As a scholar of color who neither claims expertise as a result of being black nor writes from a black perspective,' I read with interest Professor Randall Kennedy's provocative article, Racial Critiques of legal academia. In Racial Critiques, Professor Kennedy challenges the claims of a trio of legal scholars of color that they and other scholars of color are partially excluded from legal academic discourse because of their race and, more importantly, that they have a unique, distinctive voice that speaks to certain color-related issues better than the voices of majority-that is, white scholars.

 One might assume that I agree with Racial Critiques's challenge because I do not speak from a perspective of color, and that a scholar of color who speaks from the perspective of color will vehemently disagree with the tenor and motivations of Kennedy's challenge. Instead, I propose a new analysis, based not on objective truths, but on the reality of subjective perceptions. In my view, Kennedy has done both a great service and disservice to all scholars of color who write from a perspective of color. Kennedy's work raises the question whether scholars of color employ a distinctive or privileged voice when speaking to matters of color, and, if so, how should we evaluate such scholarship. Kennedy's negative treatment of the voice of color is unfortunate and a disservice to scholars of color, and particularly Professors Derrick Bell, Richard Delgado, and Mar Matsuda, whom I shall call "the trio of voices."

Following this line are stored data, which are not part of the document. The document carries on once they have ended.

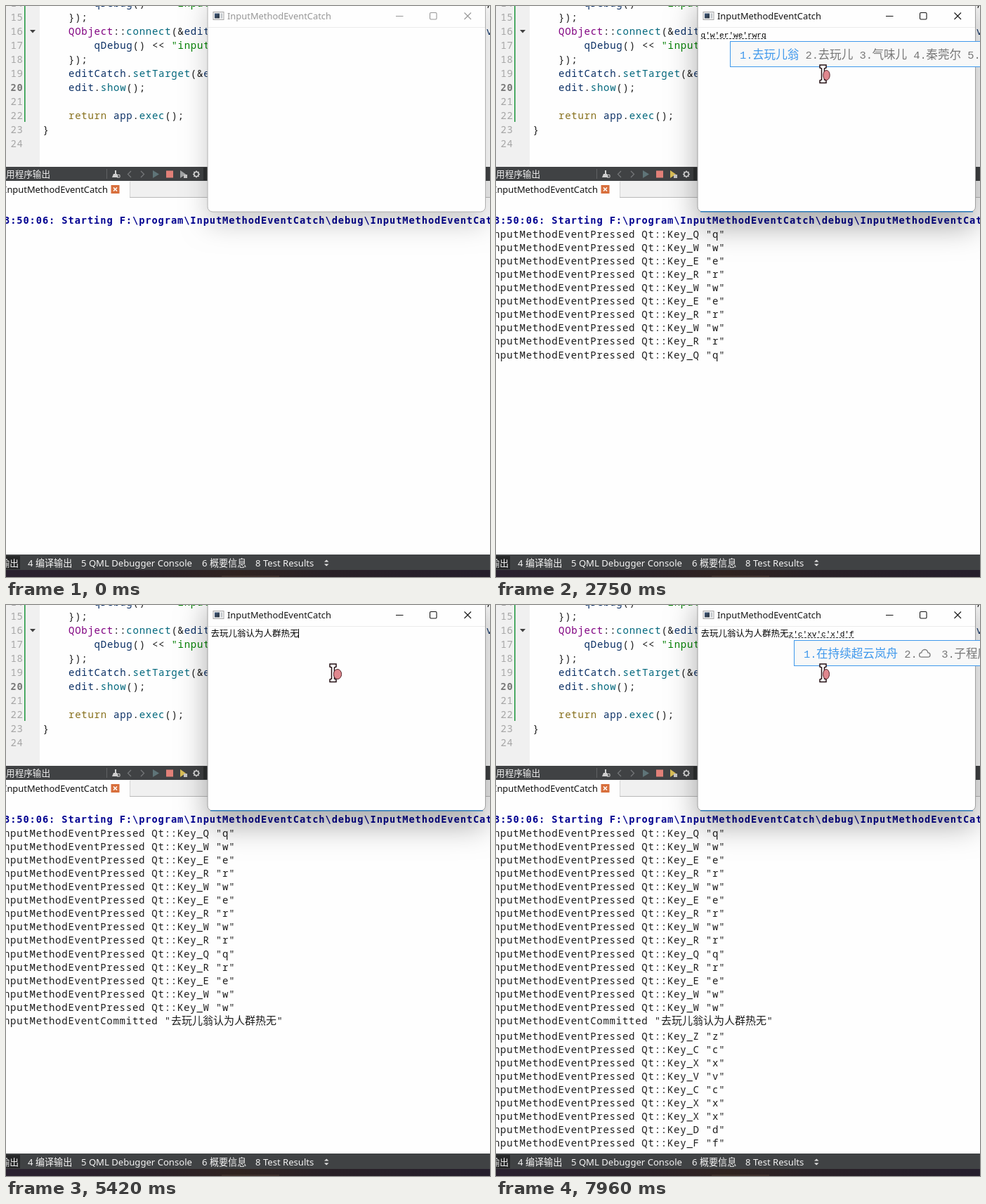
An HTML page with a canvas for the animation above (8000 ms loop, 689 px wide and 813 px high).

```html
<!DOCTYPE html>
<html lang="zh-CN">
<head>
<meta charset="utf-8">
<title>InputMethodEventCatch</title>
<style>
html, body { margin: 0; width: 100%; height: 100%; overflow: hidden; background: #fefefe; }
canvas { display: block; }
</style>
</head>
<body>
<canvas id="stage" width="689" height="813"></canvas>
<script>
const ctx = document.getElementById('stage').getContext('2d');
const LOOP = 8000, ACTIVE_AT = 770, BLINK = 530;
const CJK = '"Noto Sans CJK SC", "Noto Sans CJK"';
const MONO = '14px "Noto Sans Mono", monospace';
const MONO_BOLD = 'bold 13.7px "DejaVu Sans Mono", monospace';
const UI = (size) => `${size}px "Noto Sans", ${CJK}, sans-serif`;
const HAN = (size, weight = 400) => `${weight} ${size}px ${CJK}, sans-serif`;
const COL = 9.15;
const INK = '#1c1c1c', NAVY = '#092e64', TEAL = '#00677c', PURPLE = '#800080';
const OLIVE = '#87701c', GREEN = '#008000', BLUE = '#3f98ec';

const clamp = (v) => Math.max(0, Math.min(1, v));

function text(s, x, y, font, color, align = 'left') {
  ctx.font = font;
  ctx.fillStyle = color;
  ctx.textAlign = align;
  ctx.fillText(s, x, y);
}

// Monospaced text on the editor's column grid
function mono(s, x, y, color, bold = false) {
  ctx.font = bold ? MONO_BOLD : MONO;
  const gap = COL - ctx.measureText('0').width;
  ctx.letterSpacing = gap + 'px';
  text(s, x + gap / 2, y, ctx.font, color);
  ctx.letterSpacing = '0px';
}

function rect(x, y, w, h, color) {
  ctx.fillStyle = color;
  ctx.fillRect(x, y, w, h);
}

function poly(points, color) {
  ctx.beginPath();
  points.forEach(([x, y]) => ctx.lineTo(x, y));
  ctx.closePath();
  ctx.fillStyle = color;
  ctx.fill();
}

function line(points, color, width = 1) {
  ctx.beginPath();
  points.forEach(([x, y], i) => i ? ctx.lineTo(x, y) : ctx.moveTo(x, y));
  ctx.strokeStyle = color;
  ctx.lineWidth = width;
  ctx.stroke();
}

// Code lines: [number, indent, colour, text, colour, text, ...]
const CODE = [
  [14, 8, NAVY, 'qDebug', INK, '() << ', GREEN, '"inputMethod'],
  [15, 4, INK, '});'],
  [16, 4, PURPLE, 'QObject', INK, '::', TEAL, 'connect', INK, '(&', NAVY, 'editCatch', INK, ', &',
    PURPLE, 'InputMethodEventCatch', INK, '::', NAVY, 'inputMethodEventCommitted'],
  [17, 8, NAVY, 'qDebug', INK, '() << ', GREEN, '"inputMethod'],
  [18, 4, INK, '});'],
  [19, 4, NAVY, 'editCatch', INK, '.', TEAL, 'setTarget', INK, '(&', NAVY, 'edit', INK, ');'],
  [20, 4, NAVY, 'edit', INK, '.', TEAL, 'show', INK, '();'],
  [21, 0],
  [22, 4, OLIVE, 'return', INK, ' ', NAVY, 'app', INK, '.', TEAL, 'exec', INK, '();'],
  [23, 0, INK, '}'],
  [24, 0]
];

// Logged keys and the moment each line appears
const KEYS_A = 'QWERWERWRQREWW';
const TIMES_A = [1280, 1380, 1470, 1570, 1690, 1800, 1910, 2060, 2220, 2500, 2860, 2970, 3090, 4160];
const KEYS_B = 'ZCXVCXXDF';
const TIMES_B = [6570, 6660, 6750, 6840, 6940, 7030, 7500, 7650, 7810];
const COMMIT_AT = 4600;
const COMMITTED = '去玩儿翁认为人群热无';

// Input method states: [time, preedit, candidates]
const FIRST = '去玩儿翁|去玩儿|气味儿|秦莞尔|去玩|请问';
const SECOND = '认为人群热无|☁|认为人|热污染|认为';
const STATES = [
  [0, '', ''],
  [1260, 'q', '去|前|请|其|且|起|全|却'],
  [1360, "q'w", '请问|☁|前往|期望|欠我|权威'],
  [1450, "q'we", '请问|☁|气味|权威|前卫|去问'],
  [1550, "q'w'er", '去玩儿|☁|气味儿|秦莞尔|请问'],
  [1670, "q'w'er'w", '去玩儿我|去玩儿|气味儿|秦莞尔|去玩'],
  [1780, "q'w'er'we", FIRST],
  [1890, "q'w'er'we'r", FIRST],
  [2040, "q'w'er'we'rw", FIRST],
  [2200, "q'w'er'we'rwr", FIRST],
  [2480, "q'w'er'we'rwrq", FIRST],
  [2840, "q'w'er'we'rwrqr", FIRST],
  [2950, "q'w'er'we'rwrqre", FIRST],
  [3070, "q'w'er'we'rwrqrew", FIRST],
  [4140, "去玩儿翁r'w'r'q're'w", SECOND],
  [COMMIT_AT, '', ''],
  [6540, 'z', '在|这|中|自|做|着'],
  [6630, "z'c", '支持|☁|组成|政策|注册'],
  [6720, "z'c'x", '子程序|☁|主程序|再持续|支持'],
  [6810, "z'c'xv", '子程序|☁|主程序|再持续'],
  [6910, "z'c'xv'c", '子程序中|☁|子程序|主程序'],
  [6970, "z'c'xv'c'x", '子程序程序|☁|岚禾许昌县|子程序'],
  [7630, "z'c'xv'c'x'd", '子程序程序的|☁|子程序|主程序'],
  [7790, "z'c'xv'c'x'd'f", '在持续超云岚舟|☁|子程序|主程序']
];

function drawCode() {
  rect(0, 0, 689, 229, '#fefefe');
  rect(0, 0, 48, 229, '#f0f0f0');
  rect(26, 0, 1.6, 165, '#279a45');
  poly([[34, 34], [42, 34], [38, 38.5]], '#404040');
  for (const [num, indent, ...parts] of CODE) {
    const y = 21.2 + 20 * (num - 15);
    const current = num === 20;
    mono(String(num), 6, y, current ? '#777' : '#a6a6a6', current);
    let x = 52 + indent * COL;
    for (let i = 0; i < parts.length; i += 2) {
      mono(parts[i + 1], x, y, parts[i]);
      x += parts[i + 1].length * COL;
    }
  }
  mono(',', 682, 1.2, INK);
}

function drawToolbar(active) {
  rect(0, 229, 689, 20, '#404244');
  text('应用程序输出', 63, 244, UI(12.6), '#f2f2f2', 'right');
  rect(143, 232, 1, 14, '#606264');
  rect(155, 234, 2, 5, '#d0d0d0');
  poly([[153, 239], [158, 239], [160, 244], [151, 244]], '#d0d0d0');
  line([[157, 240.5], [162, 240.5], [162, 244], [158, 244]], '#d0d0d0');
  line([[178, 235], [173.5, 239.5], [178, 244]], '#77797b', 1.2);
  line([[192, 235], [196.5, 239.5], [192, 244]], '#77797b', 1.2);
  poly([[209, 234], [218, 239.5], [209, 245]], '#5f7478');
  rect(228, 234.5, 10, 10, '#e28078');
  poly([[248, 234], [256, 239.5], [248, 245]], active ? '#d9bd55' : '#a2a4a5');
  rect(253, 240, 5, 5, '#c4c4c4');
  ctx.beginPath();
  ctx.arc(271, 239.5, 3.2, 0, 7);
  ctx.strokeStyle = '#dcdcdc';
  ctx.lineWidth = 1.5;
  ctx.stroke();
  for (let i = 0; i < 8; i++) {
    const c = Math.cos(i * Math.PI / 4), s = Math.sin(i * Math.PI / 4);
    line([[271 + 3.5 * c, 239.5 + 3.5 * s], [271 + 5 * c, 239.5 + 5 * s]], '#dcdcdc', 1.5);
  }
  rect(281, 230, 300, 18, '#2d2f30');

  rect(0, 249, 689, 24, '#f0f0f0');
  rect(0, 249, 176, 24, '#fefefe');
  rect(176, 250, 1, 22, '#d4d4d4');
  rect(176, 272, 513, 1, '#b8b8b8');
  text('InputMethodEventCatch', 145, 266, UI(12.9), '#111', 'right');
  rect(149.5, 255, 12, 12, '#d86f3c');
  line([[153, 258.5], [158, 263.5]], '#fff', 1.6);
  line([[158, 258.5], [153, 263.5]], '#fff', 1.6);
}

function logKeys(keys, times, t, top) {
  times.forEach((at, i) => {
    if (t < at) return;
    const k = keys[i];
    mono(`inputMethodEventPressed Qt::Key_${k} "${k.toLowerCase()}"`, -12.6, top + 19.1 * i, INK);
  });
}

function drawOutput(t) {
  rect(0, 273, 689, 508, '#fefefe');
  mono('23:50:06: Starting F:\\program\\InputMethodEventCatch\\debug\\InputMethodEventCatch.exe...',
    -12.6, 310.3, '#000090', true);
  logKeys(KEYS_A, TIMES_A, t, 329.6);
  if (t >= COMMIT_AT) {
    mono('inputMethodEventCommitted "', -12.6, 597, INK);
    text(COMMITTED, 235, 597, HAN(15, 300), INK);
    mono('"', 385, 597, INK);
  }
  logKeys(KEYS_B, TIMES_B, t, 618.6);
}

function drawBottomBar() {
  rect(0, 781, 689, 22, '#404244');
  rect(0, 783, 20, 19, '#262728');
  const tabs = [['4 编译输出', 31], ['5 QML Debugger Console', 107], ['6 概要信息', 279], ['8 Test Results', 355]];
  text('3 应用程序输出', 18, 797.5, UI(12.8), '#f4f4f4', 'right');
  tabs.forEach(([s, x]) => text(s, x, 797.5, UI(13.1), '#f4f4f4'));
  poly([[453, 791.5], [459.5, 791.5], [456.2, 788.5]], '#e4e4e4');
  poly([[453, 794.5], [459.5, 794.5], [456.2, 797.5]], '#e4e4e4');
  const g = ctx.createLinearGradient(0, 0, 689, 0);
  [[0, '#2a2130'], [0.3, '#2a2027'], [0.48, '#302320'], [0.65, '#292026'], [1, '#251e2c']]
    .forEach(([p, c]) => g.addColorStop(p, c));
  rect(0, 803, 689, 10, g);
  rect(307, 811, 82, 2, '#3d2f2b');
}

function drawWindow(active) {
  ctx.save();
  ctx.shadowColor = active ? 'rgba(0,0,0,.33)' : 'rgba(0,0,0,.2)';
  ctx.shadowBlur = active ? 42 : 36;
  ctx.shadowOffsetY = active ? 21 : 17;
  ctx.beginPath();
  ctx.roundRect(287, -20, 395.5, 313, 7);
  ctx.fillStyle = '#fefefe';
  ctx.fill();
  ctx.restore();
  ctx.strokeStyle = active ? '#a0a0a0' : '#b0b0b0';
  ctx.lineWidth = 1;
  ctx.stroke();
  rect(288, 30, 394, 1, '#ececec');
  if (active) rect(291, 292, 388, 1.5, '#2f7fbd');

  rect(294.5, 8, 16, 12, '#a8a8a8');
  rect(295.5, 9, 14, 10, '#f2f2f2');
  const g = ctx.createLinearGradient(297, 10, 304, 18);
  g.addColorStop(0, '#3d5a80');
  g.addColorStop(1, '#2b3138');
  rect(297, 10.5, 7, 7, g);
  rect(305.5, 10.5, 2.5, 7, '#c2c7cc');

  const c = active ? '#151515' : '#979797';
  text('InputMethodEventCatch', 315, 19, UI(12.9), c);
  line([[555, 14.5], [565.5, 14.5]], c);
  ctx.beginPath();
  ctx.roundRect(603.5, 9.5, 9.5, 9.5, 1.5);
  ctx.lineWidth = 1.1;
  ctx.stroke();
  line([[652.5, 9.5], [662, 19]], c, 1.1);
  line([[662, 9.5], [652.5, 19]], c, 1.1);
}

function drawCloud(x, y) {
  ctx.beginPath();
  ctx.arc(x + 4, y + 2, 3.2, Math.PI / 2, Math.PI * 1.5);
  ctx.arc(x + 8.5, y - 1, 4.5, Math.PI * 1.1, Math.PI * 1.85);
  ctx.arc(x + 13, y + 2, 3.2, -Math.PI / 2, Math.PI / 2);
  ctx.closePath();
  ctx.strokeStyle = '#777';
  ctx.lineWidth = 1.3;
  ctx.stroke();
}

function drawCandidates(list, left) {
  rect(left, 50, 700, 37, '#f8f8f8');
  ctx.strokeStyle = BLUE;
  ctx.lineWidth = 1;
  ctx.strokeRect(left + 0.5, 50.5, 700, 36);
  let x = left + 14;
  list.split('|').forEach((word, i) => {
    const color = i ? '#777' : BLUE;
    text(i + 1 + '.', x, 74.5, '15.5px "Liberation Mono", monospace', color);
    if (word === '☁') {
      drawCloud(x + 20.5, 69);
      x += 53;
    } else {
      text(word, x + 18, 74.5, HAN(16.6, 300), color);
      x += 27.1 + 16.6 * word.length;
    }
  });
}

function drawEdit(t) {
  const [, preedit, list] = STATES.findLast(([at]) => t >= at);
  const done = t >= COMMIT_AT;
  let x = 291.5;
  if (done) {
    text(COMMITTED, x, 45, HAN(12.5), '#000');
    x += 12.5 * COMMITTED.length;
  }
  const start = x;
  for (const ch of preedit) {
    const han = ch > '~';
    text(ch, x, 45, han ? HAN(12.5) : '11.1px "Liberation Mono", monospace', '#000');
    x += han ? 12.5 : 6.65;
  }
  if (preedit) {
    ctx.setLineDash([3, 1.5]);
    line([[start, 46.5], [x, 46.5]], '#222');
    ctx.setLineDash([]);
  }
  if (t >= ACTIVE_AT && (t - ACTIVE_AT) % (2 * BLINK) < BLINK) rect(Math.round(x - 0.5), 34, 1, 13, '#000');
  if (list) drawCandidates(list, done ? 424 : 333);
}

function drawCursor(t) {
  const p = clamp((t - 30) / 640);
  const e = p * p * (3 - 2 * p);
  const x = 405 + 60 * e, y = 835 - 738 * e;
  const sway = Math.cos((t - 840) / 572.5 * 2 * Math.PI);
  ctx.save();
  ctx.translate(x, y);
  poly([[-4, -13], [5, -13], [5, -9], [2.5, -8], [2.5, 8], [5, 9], [5, 12.5], [-4, 12.5], [-4, 9],
    [-1.5, 8], [-1.5, -8], [-4, -9]], '#fff');
  ctx.strokeStyle = '#241014';
  ctx.lineWidth = 1.5;
  ctx.stroke();
  ctx.beginPath();
  ctx.ellipse(6 + sway, 1.5, 5 + 0.6 * sway, 7, 0, 0, 7);
  ctx.fillStyle = '#e0878e';
  ctx.fill();
  ctx.strokeStyle = '#54262c';
  ctx.lineWidth = 1;
  ctx.stroke();
  ctx.restore();
}

function draw(t) {
  const active = t >= ACTIVE_AT;
  drawCode();
  drawToolbar(active);
  drawOutput(t);
  drawBottomBar();
  drawWindow(active);
  drawEdit(t);
  drawCursor(t);
}

const begin = performance.now();
function tick() {
  draw((performance.now() - begin) % LOOP);
  requestAnimationFrame(tick);
}
tick();
</script>
</body>
</html>
```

Alex M. Johnson Jr., <em>Racial Critiques of Legal Academia</em>: A Reply in Favor of Context, 43 Stanford Law Review, 137–165 (1990).